[Extracted material Boundary: Start]

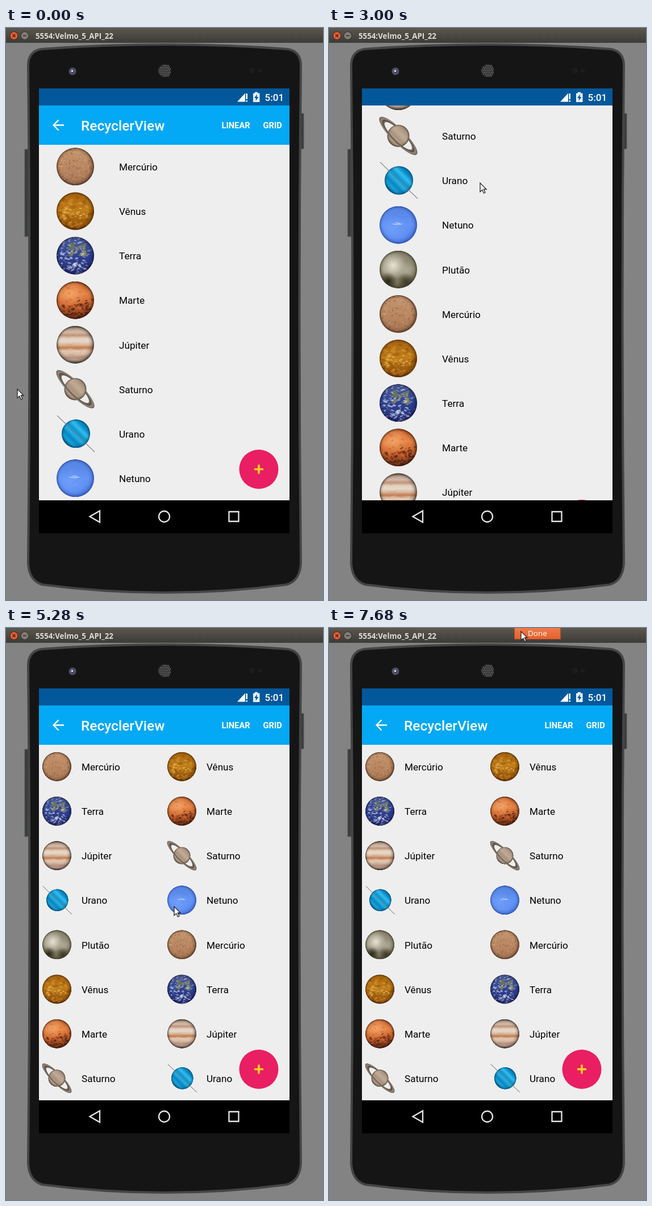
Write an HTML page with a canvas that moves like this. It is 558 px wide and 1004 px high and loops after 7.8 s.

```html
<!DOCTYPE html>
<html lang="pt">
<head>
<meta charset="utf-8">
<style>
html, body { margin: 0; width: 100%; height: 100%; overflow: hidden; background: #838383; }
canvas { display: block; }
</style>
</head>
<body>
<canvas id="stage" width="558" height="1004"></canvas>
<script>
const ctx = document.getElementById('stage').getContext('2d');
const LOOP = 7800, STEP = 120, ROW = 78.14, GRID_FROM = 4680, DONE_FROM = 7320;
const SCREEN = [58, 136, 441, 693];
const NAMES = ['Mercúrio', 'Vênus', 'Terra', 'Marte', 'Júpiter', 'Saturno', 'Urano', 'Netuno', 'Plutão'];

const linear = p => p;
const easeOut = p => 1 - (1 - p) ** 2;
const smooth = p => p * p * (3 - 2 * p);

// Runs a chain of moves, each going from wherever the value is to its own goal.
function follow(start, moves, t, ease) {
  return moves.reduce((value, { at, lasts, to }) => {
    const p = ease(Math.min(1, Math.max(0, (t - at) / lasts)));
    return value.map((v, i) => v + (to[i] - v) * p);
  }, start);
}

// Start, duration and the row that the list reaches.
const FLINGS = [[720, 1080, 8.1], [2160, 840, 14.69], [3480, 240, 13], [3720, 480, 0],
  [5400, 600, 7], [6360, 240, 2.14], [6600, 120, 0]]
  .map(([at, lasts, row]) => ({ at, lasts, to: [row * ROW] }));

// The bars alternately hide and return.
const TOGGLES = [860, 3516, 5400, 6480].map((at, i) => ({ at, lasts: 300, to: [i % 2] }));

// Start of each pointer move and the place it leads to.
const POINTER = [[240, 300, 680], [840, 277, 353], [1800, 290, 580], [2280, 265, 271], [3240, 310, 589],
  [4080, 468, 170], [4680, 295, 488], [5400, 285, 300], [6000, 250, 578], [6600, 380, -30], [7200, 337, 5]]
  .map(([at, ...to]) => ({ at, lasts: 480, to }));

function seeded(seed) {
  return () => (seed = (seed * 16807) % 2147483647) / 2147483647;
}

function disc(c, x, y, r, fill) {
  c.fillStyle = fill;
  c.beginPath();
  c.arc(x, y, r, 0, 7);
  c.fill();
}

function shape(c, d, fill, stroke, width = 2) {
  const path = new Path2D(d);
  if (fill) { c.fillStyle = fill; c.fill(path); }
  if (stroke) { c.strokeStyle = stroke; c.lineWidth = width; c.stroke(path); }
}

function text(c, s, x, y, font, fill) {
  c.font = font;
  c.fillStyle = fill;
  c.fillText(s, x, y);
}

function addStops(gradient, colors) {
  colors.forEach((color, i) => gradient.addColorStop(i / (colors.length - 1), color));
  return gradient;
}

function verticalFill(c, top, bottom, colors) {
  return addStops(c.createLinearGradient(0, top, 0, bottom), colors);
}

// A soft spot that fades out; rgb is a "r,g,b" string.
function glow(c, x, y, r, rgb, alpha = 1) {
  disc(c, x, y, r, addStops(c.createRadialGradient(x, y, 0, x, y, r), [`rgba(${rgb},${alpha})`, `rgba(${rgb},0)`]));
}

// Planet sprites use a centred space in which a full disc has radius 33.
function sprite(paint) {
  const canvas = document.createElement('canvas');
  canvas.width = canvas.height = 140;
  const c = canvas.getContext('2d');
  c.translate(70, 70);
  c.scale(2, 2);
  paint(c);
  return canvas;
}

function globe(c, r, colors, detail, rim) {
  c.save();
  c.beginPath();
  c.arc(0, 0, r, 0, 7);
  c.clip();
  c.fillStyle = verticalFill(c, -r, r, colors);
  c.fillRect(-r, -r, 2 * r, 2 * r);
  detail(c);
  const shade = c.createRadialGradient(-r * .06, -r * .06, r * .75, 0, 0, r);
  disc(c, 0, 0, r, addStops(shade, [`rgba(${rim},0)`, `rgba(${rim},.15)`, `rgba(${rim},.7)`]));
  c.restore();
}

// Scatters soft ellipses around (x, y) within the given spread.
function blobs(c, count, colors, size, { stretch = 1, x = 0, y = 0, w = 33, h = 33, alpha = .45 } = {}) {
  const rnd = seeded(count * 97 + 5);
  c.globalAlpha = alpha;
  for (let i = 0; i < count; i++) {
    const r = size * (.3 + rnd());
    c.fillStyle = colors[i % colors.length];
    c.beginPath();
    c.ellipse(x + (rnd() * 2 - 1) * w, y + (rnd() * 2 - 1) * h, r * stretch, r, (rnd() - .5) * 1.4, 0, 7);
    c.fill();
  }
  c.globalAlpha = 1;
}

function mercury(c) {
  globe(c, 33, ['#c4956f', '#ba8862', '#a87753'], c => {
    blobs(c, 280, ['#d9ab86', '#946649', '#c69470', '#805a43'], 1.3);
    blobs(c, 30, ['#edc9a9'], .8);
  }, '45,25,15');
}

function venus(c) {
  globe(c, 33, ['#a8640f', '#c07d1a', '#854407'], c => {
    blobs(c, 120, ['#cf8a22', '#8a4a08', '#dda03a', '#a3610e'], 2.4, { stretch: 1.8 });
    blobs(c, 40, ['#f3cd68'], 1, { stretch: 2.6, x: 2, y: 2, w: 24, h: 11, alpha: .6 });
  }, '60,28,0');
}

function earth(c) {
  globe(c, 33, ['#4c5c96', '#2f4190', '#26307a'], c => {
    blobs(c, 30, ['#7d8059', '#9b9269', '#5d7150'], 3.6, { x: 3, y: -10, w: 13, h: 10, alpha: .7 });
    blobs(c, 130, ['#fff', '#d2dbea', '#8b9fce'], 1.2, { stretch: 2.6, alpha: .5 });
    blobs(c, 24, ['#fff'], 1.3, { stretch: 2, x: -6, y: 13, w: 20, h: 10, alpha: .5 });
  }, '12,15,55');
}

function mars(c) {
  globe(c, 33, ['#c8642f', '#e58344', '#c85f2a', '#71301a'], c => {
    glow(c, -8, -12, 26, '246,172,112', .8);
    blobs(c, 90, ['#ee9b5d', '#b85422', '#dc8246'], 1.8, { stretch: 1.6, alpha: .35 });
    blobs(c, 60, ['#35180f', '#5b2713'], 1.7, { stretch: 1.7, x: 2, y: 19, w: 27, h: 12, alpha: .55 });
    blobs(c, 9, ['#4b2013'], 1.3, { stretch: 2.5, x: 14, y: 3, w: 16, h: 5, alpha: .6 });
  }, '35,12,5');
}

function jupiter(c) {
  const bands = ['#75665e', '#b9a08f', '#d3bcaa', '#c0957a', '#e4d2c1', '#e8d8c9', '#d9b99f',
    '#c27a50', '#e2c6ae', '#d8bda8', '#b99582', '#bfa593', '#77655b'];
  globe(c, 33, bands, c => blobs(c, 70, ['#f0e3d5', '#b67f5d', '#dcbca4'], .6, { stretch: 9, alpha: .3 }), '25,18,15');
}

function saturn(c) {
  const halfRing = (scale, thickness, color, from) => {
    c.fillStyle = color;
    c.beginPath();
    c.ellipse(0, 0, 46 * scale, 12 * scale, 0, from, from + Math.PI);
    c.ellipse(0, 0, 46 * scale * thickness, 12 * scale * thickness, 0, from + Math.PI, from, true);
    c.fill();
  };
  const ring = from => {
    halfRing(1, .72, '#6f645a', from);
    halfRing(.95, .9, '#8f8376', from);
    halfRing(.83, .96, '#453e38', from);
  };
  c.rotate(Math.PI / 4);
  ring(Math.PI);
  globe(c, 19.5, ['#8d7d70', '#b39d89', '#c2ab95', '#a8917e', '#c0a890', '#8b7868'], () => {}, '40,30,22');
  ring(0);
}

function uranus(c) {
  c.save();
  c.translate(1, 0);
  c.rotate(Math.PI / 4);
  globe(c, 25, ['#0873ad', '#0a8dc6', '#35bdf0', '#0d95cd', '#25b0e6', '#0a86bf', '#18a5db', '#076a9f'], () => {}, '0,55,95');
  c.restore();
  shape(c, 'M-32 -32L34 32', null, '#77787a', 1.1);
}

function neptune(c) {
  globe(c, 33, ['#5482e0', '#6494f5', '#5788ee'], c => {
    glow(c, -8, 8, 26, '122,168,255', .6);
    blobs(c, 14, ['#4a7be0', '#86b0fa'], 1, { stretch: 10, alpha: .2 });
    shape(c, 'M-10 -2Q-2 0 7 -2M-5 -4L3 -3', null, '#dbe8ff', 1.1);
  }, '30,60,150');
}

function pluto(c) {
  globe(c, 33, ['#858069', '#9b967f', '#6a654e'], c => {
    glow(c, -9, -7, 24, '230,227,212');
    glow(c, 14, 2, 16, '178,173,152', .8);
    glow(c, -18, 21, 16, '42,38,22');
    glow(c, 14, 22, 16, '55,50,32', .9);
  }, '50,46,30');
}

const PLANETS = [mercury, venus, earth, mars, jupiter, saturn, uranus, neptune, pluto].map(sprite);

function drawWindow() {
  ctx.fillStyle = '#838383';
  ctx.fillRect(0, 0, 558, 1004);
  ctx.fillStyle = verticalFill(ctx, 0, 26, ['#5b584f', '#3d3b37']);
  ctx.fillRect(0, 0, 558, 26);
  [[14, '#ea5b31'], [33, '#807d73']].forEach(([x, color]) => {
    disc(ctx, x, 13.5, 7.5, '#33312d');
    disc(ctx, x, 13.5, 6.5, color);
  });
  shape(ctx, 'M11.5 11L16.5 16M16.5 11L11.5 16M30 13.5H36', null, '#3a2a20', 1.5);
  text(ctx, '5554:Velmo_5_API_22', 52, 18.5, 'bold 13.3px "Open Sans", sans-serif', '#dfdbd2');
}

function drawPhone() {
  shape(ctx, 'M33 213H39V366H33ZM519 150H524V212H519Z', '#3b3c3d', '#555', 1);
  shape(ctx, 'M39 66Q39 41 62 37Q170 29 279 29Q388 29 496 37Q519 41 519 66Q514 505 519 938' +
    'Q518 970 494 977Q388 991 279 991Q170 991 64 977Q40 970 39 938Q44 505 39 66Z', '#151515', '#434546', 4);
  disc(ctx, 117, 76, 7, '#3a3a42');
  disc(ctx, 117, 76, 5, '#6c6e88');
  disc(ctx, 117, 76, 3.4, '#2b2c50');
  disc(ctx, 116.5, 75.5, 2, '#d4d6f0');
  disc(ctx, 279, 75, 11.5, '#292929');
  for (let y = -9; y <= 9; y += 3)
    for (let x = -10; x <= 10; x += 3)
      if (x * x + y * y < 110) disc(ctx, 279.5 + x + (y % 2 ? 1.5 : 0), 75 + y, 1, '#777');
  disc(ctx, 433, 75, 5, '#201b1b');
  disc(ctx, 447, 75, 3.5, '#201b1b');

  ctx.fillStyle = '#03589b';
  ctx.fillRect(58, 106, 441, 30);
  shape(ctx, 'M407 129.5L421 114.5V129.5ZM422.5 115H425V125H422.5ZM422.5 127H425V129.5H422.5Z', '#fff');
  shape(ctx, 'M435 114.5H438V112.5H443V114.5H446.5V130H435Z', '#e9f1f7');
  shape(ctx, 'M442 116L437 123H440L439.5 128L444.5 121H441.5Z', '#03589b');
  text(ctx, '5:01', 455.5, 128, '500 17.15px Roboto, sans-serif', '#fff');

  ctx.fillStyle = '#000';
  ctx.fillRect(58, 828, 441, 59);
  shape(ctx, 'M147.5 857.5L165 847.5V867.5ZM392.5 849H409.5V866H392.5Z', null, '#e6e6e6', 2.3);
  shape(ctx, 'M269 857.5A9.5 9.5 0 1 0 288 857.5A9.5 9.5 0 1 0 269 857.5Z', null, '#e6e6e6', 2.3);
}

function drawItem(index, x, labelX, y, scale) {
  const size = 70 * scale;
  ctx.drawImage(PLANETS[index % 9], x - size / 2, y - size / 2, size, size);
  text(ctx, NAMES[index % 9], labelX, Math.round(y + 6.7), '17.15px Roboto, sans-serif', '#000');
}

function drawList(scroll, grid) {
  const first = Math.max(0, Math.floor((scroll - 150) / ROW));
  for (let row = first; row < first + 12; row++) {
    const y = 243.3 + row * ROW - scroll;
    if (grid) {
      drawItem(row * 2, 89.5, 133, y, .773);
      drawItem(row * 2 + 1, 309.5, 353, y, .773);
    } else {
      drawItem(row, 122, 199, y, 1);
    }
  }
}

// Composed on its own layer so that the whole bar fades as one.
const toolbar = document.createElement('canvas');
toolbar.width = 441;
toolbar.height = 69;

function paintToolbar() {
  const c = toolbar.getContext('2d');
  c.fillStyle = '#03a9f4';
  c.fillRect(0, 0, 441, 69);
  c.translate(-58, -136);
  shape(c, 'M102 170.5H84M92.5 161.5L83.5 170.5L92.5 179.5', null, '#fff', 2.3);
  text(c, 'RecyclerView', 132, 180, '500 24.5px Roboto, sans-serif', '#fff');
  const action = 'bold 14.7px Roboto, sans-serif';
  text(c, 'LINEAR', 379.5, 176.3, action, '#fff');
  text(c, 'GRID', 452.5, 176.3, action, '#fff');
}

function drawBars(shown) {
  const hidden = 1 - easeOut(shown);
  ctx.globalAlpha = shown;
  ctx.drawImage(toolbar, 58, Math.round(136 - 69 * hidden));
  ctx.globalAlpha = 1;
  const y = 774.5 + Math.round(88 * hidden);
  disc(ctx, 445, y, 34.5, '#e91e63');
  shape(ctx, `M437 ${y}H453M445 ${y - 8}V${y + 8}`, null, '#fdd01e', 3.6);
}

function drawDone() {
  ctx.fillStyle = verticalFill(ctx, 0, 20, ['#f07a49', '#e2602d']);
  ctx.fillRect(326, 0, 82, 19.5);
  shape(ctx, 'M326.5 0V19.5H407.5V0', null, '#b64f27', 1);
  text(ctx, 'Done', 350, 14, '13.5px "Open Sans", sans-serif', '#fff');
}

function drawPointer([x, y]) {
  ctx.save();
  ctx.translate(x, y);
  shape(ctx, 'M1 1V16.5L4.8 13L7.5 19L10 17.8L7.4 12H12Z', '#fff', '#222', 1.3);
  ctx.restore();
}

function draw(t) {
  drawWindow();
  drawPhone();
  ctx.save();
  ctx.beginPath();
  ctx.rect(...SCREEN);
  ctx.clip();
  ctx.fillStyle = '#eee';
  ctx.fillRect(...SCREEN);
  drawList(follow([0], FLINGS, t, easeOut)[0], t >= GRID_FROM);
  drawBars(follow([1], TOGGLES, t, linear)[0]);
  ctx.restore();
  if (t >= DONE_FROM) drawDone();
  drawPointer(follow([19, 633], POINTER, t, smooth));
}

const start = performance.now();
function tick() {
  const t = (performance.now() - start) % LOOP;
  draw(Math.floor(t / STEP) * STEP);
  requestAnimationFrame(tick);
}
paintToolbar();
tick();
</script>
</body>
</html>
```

[Extracted material Boundary: End]

▶ **Directions for this task**
The answer should be one number only: how many lines in the listing hold "fillRect".

▶ **Response for this exercise**
8